This was a value move for the Vikings. Nobody is going to accuse Loadholt of being one of the elite right tackles in the league, but not letting him hit the free agent market keeps an offensive line together where the same five players started all sixteen games last season. Let’s not forget that it was a line that enabled Adrian Peterson to come within nine yards of setting the single season rushing record.
Signing Loadholt to a four year, $25 million contract is beyond reasonable. It’s doubtful that he could have got much more money from another team, and it’s unlikely the Vikings could have brought in another free agent for much less.
This move just makes sense.
Cutting Antoine Winfield
Like the Harvin trade, this was also a necessary move for the Vikings to make. There isn’t a Viking fan alive that liked losing Winfield, including Coach Leslie Frazier. This is one of those moves that serves as a reminder that football is not only a game, but a business.
Had the Vikings not released Winfield, they would have been on the hook to him for $7.25 million. He eventually agreed to a one deal with the Seahawks for around $3 million.
It’s mind boggling to think that the Vikings and Winfield couldn’t find a common ground that would have allowed him to eventually announce his retirement in Minneapolis. The leadership that Winfield brought to the team is going to be missed.
Signing Matt Cassell
This year’s crop of free agent quarterbacks was less than lackluster. After Joe Webb’s performance in the playoff game against the Green Bay Packers in January, it was apparent that the Vikings needed to upgrade the back up to Ponder.
Who knows, General Manager Rick Spielman could have made this decision at a dartboard. The dart could have hit Ryan Fitzpatrick or Matt Moore. It could have hit Kevin Kolb or Matt Hasselbeck.
Instead the dart hit Cassell, so the Vikings gave him a one year deal worth $4 million. At least there won’t be a plane flying down to Mississippi to talk a certain quarterback out of retirement.
Retaining Jerome Felton
This was probably the quietest of the Vikings offseason moves, but the most solid. Felton agreed to stay with Vikings for a three year, $7.5 million contract. He will now be one of the highest paid fullbacks in the NFL.
Do his statistics justify that kind of money? Last season he had zero rushing attempts. He had three receptions for 35 yards. Felton has never scored a touchdown in his six year career.

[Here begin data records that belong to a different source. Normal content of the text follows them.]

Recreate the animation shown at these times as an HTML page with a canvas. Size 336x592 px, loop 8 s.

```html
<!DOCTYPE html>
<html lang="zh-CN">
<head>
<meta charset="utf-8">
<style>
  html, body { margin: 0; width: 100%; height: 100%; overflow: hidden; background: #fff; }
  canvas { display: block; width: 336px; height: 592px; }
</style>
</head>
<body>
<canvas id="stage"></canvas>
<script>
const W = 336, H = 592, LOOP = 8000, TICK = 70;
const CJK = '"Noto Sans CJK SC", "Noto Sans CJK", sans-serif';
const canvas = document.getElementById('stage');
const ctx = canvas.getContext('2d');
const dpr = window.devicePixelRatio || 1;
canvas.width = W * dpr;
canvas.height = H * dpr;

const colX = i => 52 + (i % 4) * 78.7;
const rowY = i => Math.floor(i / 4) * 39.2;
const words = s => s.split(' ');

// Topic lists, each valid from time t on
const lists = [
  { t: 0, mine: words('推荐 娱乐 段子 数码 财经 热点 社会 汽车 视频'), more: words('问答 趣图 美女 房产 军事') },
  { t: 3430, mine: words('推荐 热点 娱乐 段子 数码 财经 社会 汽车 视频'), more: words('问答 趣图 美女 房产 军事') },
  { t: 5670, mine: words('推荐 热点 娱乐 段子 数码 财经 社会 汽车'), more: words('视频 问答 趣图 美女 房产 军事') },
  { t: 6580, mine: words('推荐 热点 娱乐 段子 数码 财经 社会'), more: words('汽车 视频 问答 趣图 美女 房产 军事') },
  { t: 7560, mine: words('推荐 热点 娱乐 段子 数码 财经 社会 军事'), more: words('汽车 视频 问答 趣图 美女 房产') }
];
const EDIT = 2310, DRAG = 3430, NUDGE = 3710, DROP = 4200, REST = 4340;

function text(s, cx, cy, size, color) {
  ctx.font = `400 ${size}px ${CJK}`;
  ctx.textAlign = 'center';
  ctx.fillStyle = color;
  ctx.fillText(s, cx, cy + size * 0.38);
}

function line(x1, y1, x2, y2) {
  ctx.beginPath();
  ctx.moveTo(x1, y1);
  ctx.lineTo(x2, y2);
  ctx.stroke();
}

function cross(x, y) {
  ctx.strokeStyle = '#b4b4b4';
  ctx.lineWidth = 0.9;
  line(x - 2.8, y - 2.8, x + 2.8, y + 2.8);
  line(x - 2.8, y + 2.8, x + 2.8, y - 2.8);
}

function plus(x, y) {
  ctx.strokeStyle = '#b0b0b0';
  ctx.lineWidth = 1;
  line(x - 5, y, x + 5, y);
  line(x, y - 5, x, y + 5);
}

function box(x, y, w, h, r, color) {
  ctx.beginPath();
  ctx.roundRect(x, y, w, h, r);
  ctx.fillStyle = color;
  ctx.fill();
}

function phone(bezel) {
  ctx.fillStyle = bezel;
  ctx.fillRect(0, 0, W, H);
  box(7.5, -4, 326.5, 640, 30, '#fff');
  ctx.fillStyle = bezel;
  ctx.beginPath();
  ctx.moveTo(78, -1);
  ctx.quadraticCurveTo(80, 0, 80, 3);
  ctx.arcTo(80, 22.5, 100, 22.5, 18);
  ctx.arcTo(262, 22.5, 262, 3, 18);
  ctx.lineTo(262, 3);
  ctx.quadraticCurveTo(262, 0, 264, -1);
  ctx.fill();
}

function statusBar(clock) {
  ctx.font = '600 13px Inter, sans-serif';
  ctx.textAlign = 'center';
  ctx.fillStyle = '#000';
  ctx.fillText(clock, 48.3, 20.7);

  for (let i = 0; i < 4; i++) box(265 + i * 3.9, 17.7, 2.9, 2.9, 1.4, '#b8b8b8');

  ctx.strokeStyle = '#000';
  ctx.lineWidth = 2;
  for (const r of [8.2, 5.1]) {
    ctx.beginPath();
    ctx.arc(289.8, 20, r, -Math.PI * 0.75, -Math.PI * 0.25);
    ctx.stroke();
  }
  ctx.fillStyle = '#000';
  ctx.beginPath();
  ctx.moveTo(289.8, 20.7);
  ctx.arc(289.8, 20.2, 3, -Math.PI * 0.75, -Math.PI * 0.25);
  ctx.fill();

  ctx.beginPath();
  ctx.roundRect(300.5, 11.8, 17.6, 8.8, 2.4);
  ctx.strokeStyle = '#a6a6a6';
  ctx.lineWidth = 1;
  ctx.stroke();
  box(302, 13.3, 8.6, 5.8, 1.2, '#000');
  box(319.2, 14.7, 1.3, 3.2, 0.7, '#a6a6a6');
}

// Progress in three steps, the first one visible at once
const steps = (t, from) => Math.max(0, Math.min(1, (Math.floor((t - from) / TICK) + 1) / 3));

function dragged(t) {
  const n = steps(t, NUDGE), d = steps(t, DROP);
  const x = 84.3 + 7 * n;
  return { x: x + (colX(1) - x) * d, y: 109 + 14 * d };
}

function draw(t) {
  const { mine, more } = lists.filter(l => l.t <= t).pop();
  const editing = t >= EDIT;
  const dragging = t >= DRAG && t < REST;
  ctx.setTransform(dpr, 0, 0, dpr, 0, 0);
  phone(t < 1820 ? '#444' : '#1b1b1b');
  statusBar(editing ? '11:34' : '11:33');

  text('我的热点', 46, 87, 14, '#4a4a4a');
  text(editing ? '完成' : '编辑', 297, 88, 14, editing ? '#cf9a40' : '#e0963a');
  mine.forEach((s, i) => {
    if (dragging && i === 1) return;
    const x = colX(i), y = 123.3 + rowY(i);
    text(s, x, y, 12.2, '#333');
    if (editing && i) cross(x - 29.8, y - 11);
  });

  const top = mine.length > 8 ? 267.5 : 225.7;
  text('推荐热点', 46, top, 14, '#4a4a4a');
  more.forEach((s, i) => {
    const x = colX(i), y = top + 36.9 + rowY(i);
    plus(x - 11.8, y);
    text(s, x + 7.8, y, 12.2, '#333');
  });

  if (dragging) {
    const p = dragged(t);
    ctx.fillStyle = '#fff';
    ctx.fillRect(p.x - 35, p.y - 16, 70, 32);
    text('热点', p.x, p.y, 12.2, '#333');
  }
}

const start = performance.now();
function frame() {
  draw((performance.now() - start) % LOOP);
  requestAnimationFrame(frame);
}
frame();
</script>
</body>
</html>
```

It’s not Felton’s personal statistics that warranted his contract. It’s the 2,097 yards that Peterson rushed for that got Felton paid. He deserves as much credit as the offensive line for Peterson having the near record breaking year that he had.

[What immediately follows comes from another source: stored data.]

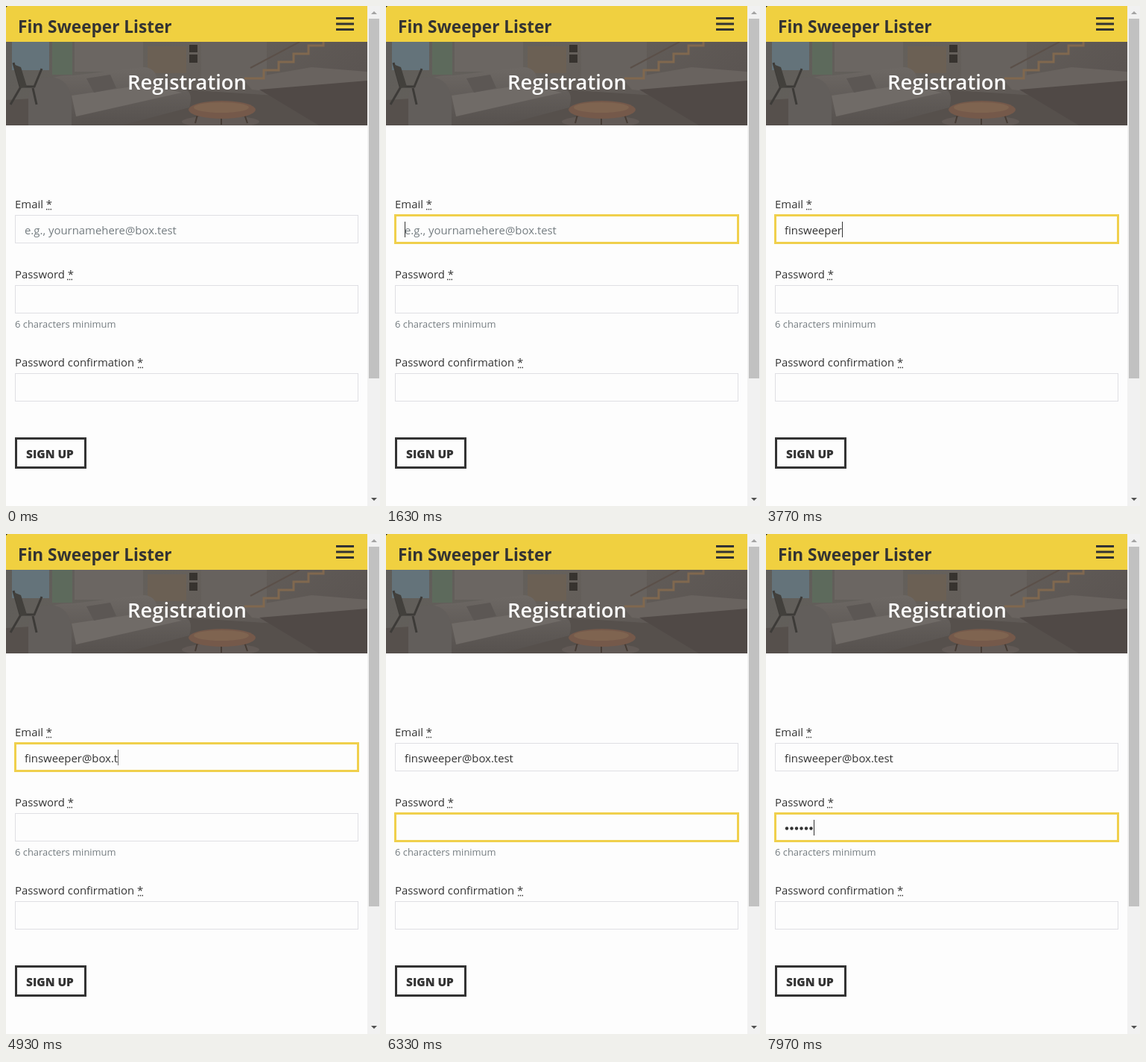
These frames come from a looping animation (502x670 px, 8000 ms). An HTML page:

```html
<!DOCTYPE html>
<html lang="en">
<head>
<meta charset="utf-8">
<title>Registration</title>
<style>
  html, body { margin: 0; width: 100%; height: 100%; overflow: hidden; background: #fdfdfd; }
  svg { display: block; width: 502px; height: 670px; font: 14.9px "Open Sans", "Noto Sans", sans-serif; fill: #333; }
  .brand { font-size: 22.6px; font-weight: 700; }
  .title { font-size: 27.4px; font-weight: 600; fill: #fdfdfd; text-anchor: middle; }
  .hint { font-size: 12.95px; fill: #747c80; }
  .placeholder { fill: #747c80; }
  .button { font-size: 15.4px; font-weight: 800; }
  .box { fill: #fdfdfd; stroke: #dfdfe4; }
  .box.focused { stroke: #f0d04c; stroke-width: 3; }
  .dots { stroke: #333; stroke-width: 1.4; stroke-dasharray: 1.4 1.4; }
</style>
</head>
<body>
<svg viewBox="0 0 502 670">
  <defs>
    <linearGradient id="room" x2="1" y2=".25">
      <stop stop-color="#5f5d59"/><stop offset=".5" stop-color="#65605b"/><stop offset="1" stop-color="#5b5552"/>
    </linearGradient>
    <linearGradient id="sofa" x2="0" y2="1">
      <stop stop-color="#6d6864"/><stop offset="1" stop-color="#56514e"/>
    </linearGradient>
    <clipPath id="hero"><path d="M0 48H485V160H0z"/></clipPath>
  </defs>
  <rect width="502" height="670" fill="#fdfdfd"/>

  <g clip-path="url(#hero)">
    <path fill="url(#room)" d="M0 48H486V160H0z"/>
    <path fill="#64737a" d="M8 48h50v38H8z"/>
    <path fill="#5d6a5c" d="M62 48h27v44H62z"/>
    <path fill="#6b6662" d="M92 48h92v40H92z"/>
    <path fill="#6b6054" d="M190 54h52v36H190z"/>
    <path fill="#37332f" d="M246 52h11v10h-11zM246 65h11v11h-11z"/>
    <path fill="#67625e" d="M262 48h88v54h-88z"/>
    <path fill="#56504c" d="M0 126L240 112 486 128V160H0z"/>
    <path fill="#69635f" d="M318 98L410 82 486 88V130L330 112z"/>
    <path fill="#504946" d="M340 112L486 100V160H420z"/>
    <path fill="none" stroke="#80684f" stroke-width="3" d="M320 97h26V86h20V75h20V64h20V53h20V46"/>
    <path fill="none" stroke="#5b5049" stroke-width="2" d="M328 83L394 48"/>
    <path fill="url(#sofa)" d="M48 106Q60 92 90 93L186 82Q200 83 203 98L240 111Q252 116 246 136L155 160H38z"/>
    <path fill="#625e5b" d="M30 122Q34 95 58 95 86 96 88 128V160H30z"/>
    <path fill="#706b67" d="M88 120L190 105 236 116 94 148z"/>
    <path fill="#5c5754" d="M108 97l32-5 8 18-30 6z"/>
    <path fill="none" stroke="#3d3b38" stroke-width="3" d="M10 76L19 108H38L48 84M20 108L6 132M36 110L41 132"/>
    <path fill="#42403c" d="M10 78L20 82 28 108 19 110z"/>
    <ellipse cx="288" cy="155" rx="52" ry="8" fill="#625a56"/>
    <path fill="none" stroke="#463b34" stroke-width="2" d="M258 142L254 157M319 142L324 157M289 147V159"/>
    <ellipse cx="290" cy="139" rx="45" ry="12" fill="#75594a"/>
    <ellipse cx="289" cy="136" rx="37" ry="7" fill="#7f6450"/>
  </g>
  <text class="title" x="243" y="112">Registration</text>

  <path fill="#f0d040" d="M0 0H485V48H0z"/>
  <path fill="#222" d="M0 0h2L0 2z"/>
  <text class="brand" x="16" y="36">Fin Sweeper Lister</text>
  <path stroke="#333" stroke-width="3" d="M443 16.5h24M443 24h24M443 31.5h24"/>

  <path fill="#f1f1f1" d="M485 0h17v670h-17z"/>
  <path fill="#c1c1c1" d="M487 17h14v482H487z"/>
  <path fill="#a3a3a3" d="M490 11l4-4 4 4z"/>
  <path fill="#505050" d="M490 659l4 4 4-4z"/>

  <text x="12" y="270.5">Email *</text>
  <text x="12" y="364.5">Password *</text>
  <text x="12" y="482.5">Password confirmation *</text>
  <path class="dots" d="M54 272.5h7M82 366.5h7M177 484.5h7"/>
  <rect class="box" id="emailBox" x="12.5" y="280.5" width="460" height="37"/>
  <rect class="box" id="passwordBox" x="12.5" y="374.5" width="460" height="37"/>
  <rect class="box" x="12.5" y="492.5" width="460" height="37"/>
  <text class="hint" x="12" y="431">6 characters minimum</text>

  <text class="placeholder" id="placeholder" x="25" y="306">e.g., yournamehere@box.test</text>
  <text id="email" x="25" y="306"></text>
  <g id="bullets"></g>
  <rect id="caret" width="1" height="21"/>

  <rect x="13.5" y="579.5" width="93" height="39" fill="#fdfdfd" stroke="#333" stroke-width="3"/>
  <text class="button" x="27" y="605.5">SIGN UP</text>
</svg>
<script>
  const LOOP = 8000, BLINK = 530;
  const ADDRESS = "finsweeper@box.test";
  const emailKeys = { focus: 1200, start: 1794, step: 206, count: ADDRESS.length };
  const passwordKeys = { focus: 5760, start: 6650, step: 230, count: 6 };
  const BULLET_STEP = 6.5;

  const byId = id => document.getElementById(id);
  const [emailBox, passwordBox, placeholder, email, bullets, caret] =
    ["emailBox", "passwordBox", "placeholder", "email", "bullets", "caret"].map(byId);

  for (let i = 0; i < passwordKeys.count; i++) {
    const dot = document.createElementNS(bullets.namespaceURI, "circle");
    dot.setAttribute("cx", 28 + i * BULLET_STEP);
    dot.setAttribute("cy", 394.5);
    dot.setAttribute("r", 2.2);
    bullets.append(dot);
  }

  const typedCount = (keys, t) =>
    Math.max(0, Math.min(keys.count, Math.floor((t - keys.start) / keys.step) + 1));

  function caretOpacity(keys, typed, t) {
    const lastEvent = typed ? keys.start + (typed - 1) * keys.step : keys.focus;
    const age = t - lastEvent;
    if (age % (2 * BLINK) >= BLINK) return 0;
    return Math.min(1, 0.4 + age / 160);
  }

  function draw(now) {
    const t = now % LOOP;
    const onPassword = t >= passwordKeys.focus;
    const onEmail = t >= emailKeys.focus && !onPassword;
    const letters = typedCount(emailKeys, t);
    const hidden = typedCount(passwordKeys, t);

    emailBox.classList.toggle("focused", onEmail);
    passwordBox.classList.toggle("focused", onPassword);
    placeholder.style.display = letters ? "none" : "";
    email.textContent = ADDRESS.slice(0, letters);
    [...bullets.children].forEach((dot, i) => dot.style.display = i < hidden ? "" : "none");

    const typedWidth = onPassword ? hidden * BULLET_STEP : letters && email.getComputedTextLength();
    caret.setAttribute("x", 25 + Math.round(typedWidth));
    caret.setAttribute("y", onPassword ? 383 : 289);
    caret.style.opacity = onPassword ? caretOpacity(passwordKeys, hidden, t)
      : onEmail ? caretOpacity(emailKeys, letters, t) : 0;
    requestAnimationFrame(draw);
  }
  requestAnimationFrame(draw);
</script>
</body>
</html>
```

Felton probably won’t get picked in too many fantasy leagues though.
This analysis gives the Vikings a 2.5 grade point average in the offseason. That kind of GPA certainly won’t get you into Harvard, but it might make you a Nebraska Cornhusker. If the Vikings do well with their two first round draft picks next week they might increase their GPA enough to get into the University of Southern California. If they screw up their draft picks, the GPA will drop and they will only be able to get into an SEC school where grades don’t even matter.